Sky is no limit for this travel agency

With Japanese tourists already travelling all over planet Earth, the nation's leading travel agency says it will blast off into a new market - space.

    The package includes a trip to the International Space Station

    JTB Corporation said it has set up an exclusive sales agreement for the Japanese market with US firm Space Adventures to send the country's most adventurous tourists into orbit.

    A JTB spokeswoman said details would be announced later, but the Nihon Keizai Shimbun newspaper said the one-week space junket would cost each traveller 2.2 billion yen, or about $20 million.

    The package includes a trip on a Russian Soyuz rocket to visit the International Space Station after more than six months of training at Russia's Gagarin Centre for cosmonauts, the newspaper said.

    For those with a little less cash on hand, an alternate trip lasting between four and six days would take the tourist 10km into space for a taste of zero gravity.

    Discount package

    The discount package would cost 11.2 million yen, or $102,000, and could start as soon as 2007, the report said.

    Space Adventures made history in 2001 by sending the first non-professional astronaut, US businessman Dennis Tito, into space on a Russian rocket.

    The following year, South African Mark Shuttleworth blasted off, also after forking over $20 million to the company.

    The firm last week announced an offer to send tourists around the moon, perhaps as soon as 2008, for a cool $100 million.

    Space Adventures opened an office in Tokyo in May, saying it had received thousands of inquiries from aspiring space tourists in the world's second largest economy.

    SOURCE: AFP


    YOU MIGHT ALSO LIKE

    'We scoured for days without sleeping, just clothes on our backs'

    'We scoured for days without sleeping, just clothes on our backs'

    The Philippines’ Typhoon Haiyan was the strongest storm ever to make landfall. Five years on, we revisit this story.

    How Moscow lost Riyadh in 1938

    How Moscow lost Riyadh in 1938

    Russian-Saudi relations could be very different today, if Stalin hadn't killed the Soviet ambassador to Saudi Arabia.

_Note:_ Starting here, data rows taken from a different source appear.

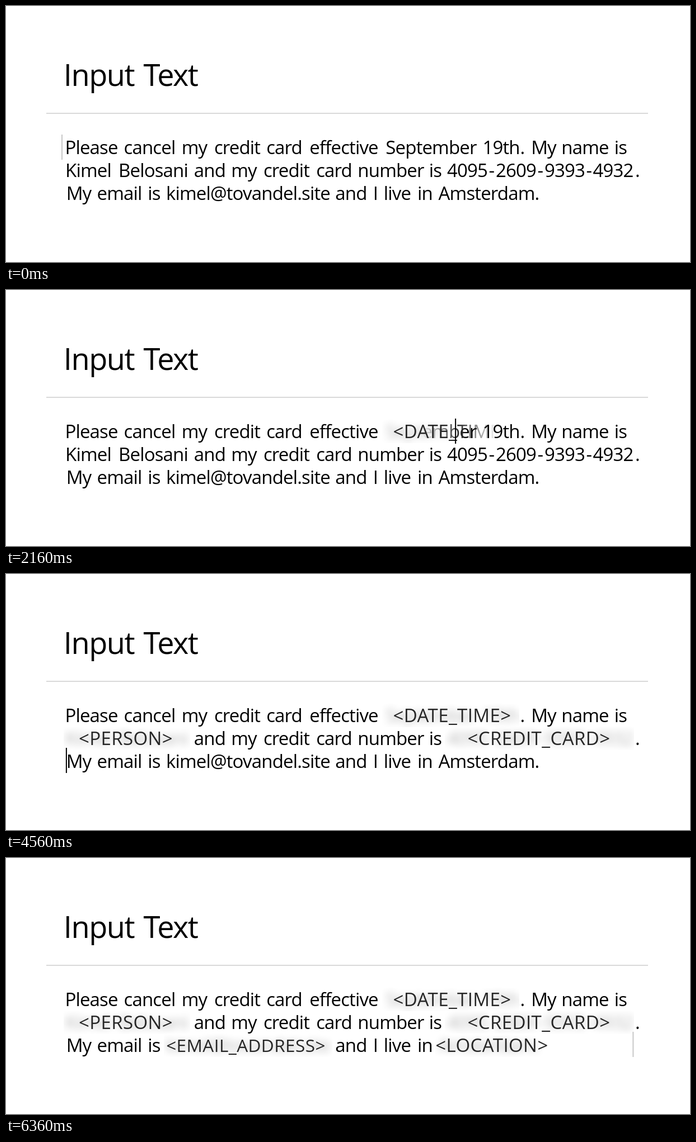
Write an HTML page that moves like this. It is 1222 px wide and 458 px high and loops after 6.42 s.

```html
<!DOCTYPE html>
<html lang="en">
<head>
<meta charset="utf-8">
<title>Input Text</title>
<style>
  html, body { margin: 0; width: 100%; height: 100%; overflow: hidden; background: #fff; }
  svg { display: block; width: 1222px; height: 458px; }
  text { font-family: "Open Sans", "Noto Sans", sans-serif; text-anchor: middle; }
  .title { font-size: 54px; letter-spacing: -1.4px; }
  .body { font-size: 33px; letter-spacing: -.85px; }
  .label { font-size: 33px; letter-spacing: .4px; fill: #262626; }
</style>
</head>
<body>
<svg id="stage" viewBox="0 0 1222 458"></svg>
<script>
const LOOP = 6420, STEP = 60;
const SPEED = 0.5625, REST = 910, LINE_TIME = 1818, BLINK = 1060;
const baseline = line => 265 + 41 * line;

// Words of each line with their centres
const lines = [
  [["Please", 152.5], ["cancel", 256.5], ["my", 336.5], ["credit", 413], ["card", 497], ["effective", 603.5],
   ["September", 759.5], ["19th", 884.5], [".", 922.5], ["My", 960.5], ["name", 1034.5], ["is", 1098]],
  [["Kimel", 147], ["Belosani", 263], ["and", 364], ["my", 425], ["credit", 501], ["card", 586],
   ["number", 687.5], ["is", 767], ["4095", 824], ["-", 867.5], ["2609", 911], ["-", 954.5],
   ["9393", 998], ["-", 1041.5], ["4932", 1084.5], [".", 1128]],
  [["My", 130], ["email", 202.5], ["is", 264.5], ["kimel@tovandel.site", 432.5], ["and", 616.5], ["I", 660],
   ["live", 699], ["in", 748.5], ["Amsterdam.", 862.5]]
];

// Private parts: cover box, label box, and when each starts to wipe in
const items = [
  { text: "<DATE_TIME>", line: 0, box: [672, 917], label: [692, 902], start: 1810, labelStart: 1830 },
  { text: "<PERSON>", line: 1, box: [103, 329], label: [130, 298], start: 2730, labelStart: 2735 },
  { text: "<CREDIT_CARD>", line: 1, box: [784, 1122], label: [825, 1079], start: 3757, labelStart: 3900 },
  { text: "<EMAIL_ADDRESS>", line: 2, box: [282, 583], label: [289, 568], start: 4822, labelStart: 4890, size: 31.5 },
  { text: "<LOCATION>", line: 2, box: [766, 976], label: [768, 968], start: 5600, labelStart: 5680 }
];

const escape = s => s.replace(/</g, "&lt;").replace(/>/g, "&gt;");
const word = (text, x, line) => `<text class="body" x="${x}" y="${baseline(line)}">${text}</text>`;

const wipes = [];
function wipe([x0, x1], y, start, duration, content) {
  const id = wipes.push({ x0, x1, start, duration }) - 1;
  return `<linearGradient id="g${id}" gradientUnits="userSpaceOnUse">
      <stop stop-color="#fff"/><stop offset="1" stop-color="#000"/></linearGradient>
    <mask id="m${id}" maskUnits="userSpaceOnUse" x="${x0}" y="${y}" width="${x1 - x0}" height="42">
      <rect x="${x0}" y="${y}" width="${x1 - x0}" height="42" fill="url(#g${id})"/></mask>
    <g mask="url(#m${id})">${content}</g>`;
}

function drawItem({ text, line, box, label, start, labelStart, size = 33 }) {
  const top = baseline(line) - 33, [x0, x1] = box;
  const hidden = lines[line].filter(([, x]) => x > x0 && x < x1);
  const cover = `<rect x="${x0}" y="${top}" width="${x1 - x0}" height="42" fill="#fff"/>
    <g filter="url(#blur)" opacity=".28">${hidden.map(([s, x]) => word(s, x, line)).join("")}</g>`;
  const tag = `<text class="label" style="font-size:${size}px" x="${(label[0] + label[1]) / 2}"
    y="${baseline(line)}">${escape(text)}</text>`;
  return wipe(box, top, start, 750, cover) +
    wipe([label[0] - 2, label[1] + 2], top, labelStart, 500, tag);
}

const stage = document.getElementById("stage");
stage.innerHTML = `
  <filter id="blur" x="-10%" y="-50%" width="120%" height="200%"><feGaussianBlur stdDeviation="7"/></filter>
  <text class="title" x="166" y="143">Input</text>
  <text class="title" x="294" y="143">Text</text>
  <rect x="72" y="191.5" width="1075" height="1" fill="#b4b4b4"/>
  ${lines.map((row, i) => row.map(([s, x]) => word(s, x, i)).join("")).join("")}
  ${items.map(drawItem).join("")}
  <rect id="caret" width="2" height="45"/>`;

const caret = document.getElementById("caret");
const ends = wipes.map((_, i) => document.getElementById("g" + i));

function draw(t) {
  wipes.forEach(({ x0, x1, start, duration }, i) => {
    const p = Math.min(1, Math.max(0, (t - start) / duration));
    const soft = 0.33 * (x1 - x0);
    const front = x0 + p * (x1 - x0 + soft);
    ends[i].setAttribute("x1", front - soft);
    ends[i].setAttribute("x2", front);
  });
  const run = Math.max(0, t - REST);
  const line = Math.min(2, Math.floor(run / LINE_TIME));
  const lit = (t - 30 + BLINK) % BLINK < BLINK / 2;
  caret.setAttribute("x", 99 + (run - line * LINE_TIME) * SPEED);
  caret.setAttribute("y", 230 + 40.5 * line);
  caret.setAttribute("fill", lit ? "#000" : "#c8c8c8");
}

function tick() {
  const t = performance.now() % LOOP;
  draw(t - t % STEP);
  requestAnimationFrame(tick);
}
tick();
</script>
</body>
</html>
```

    Daughters of al-Shabab

    Daughters of al-Shabab

    What draws Kenyan women to join al-Shabab and what challenges are they facing when they return to their communities?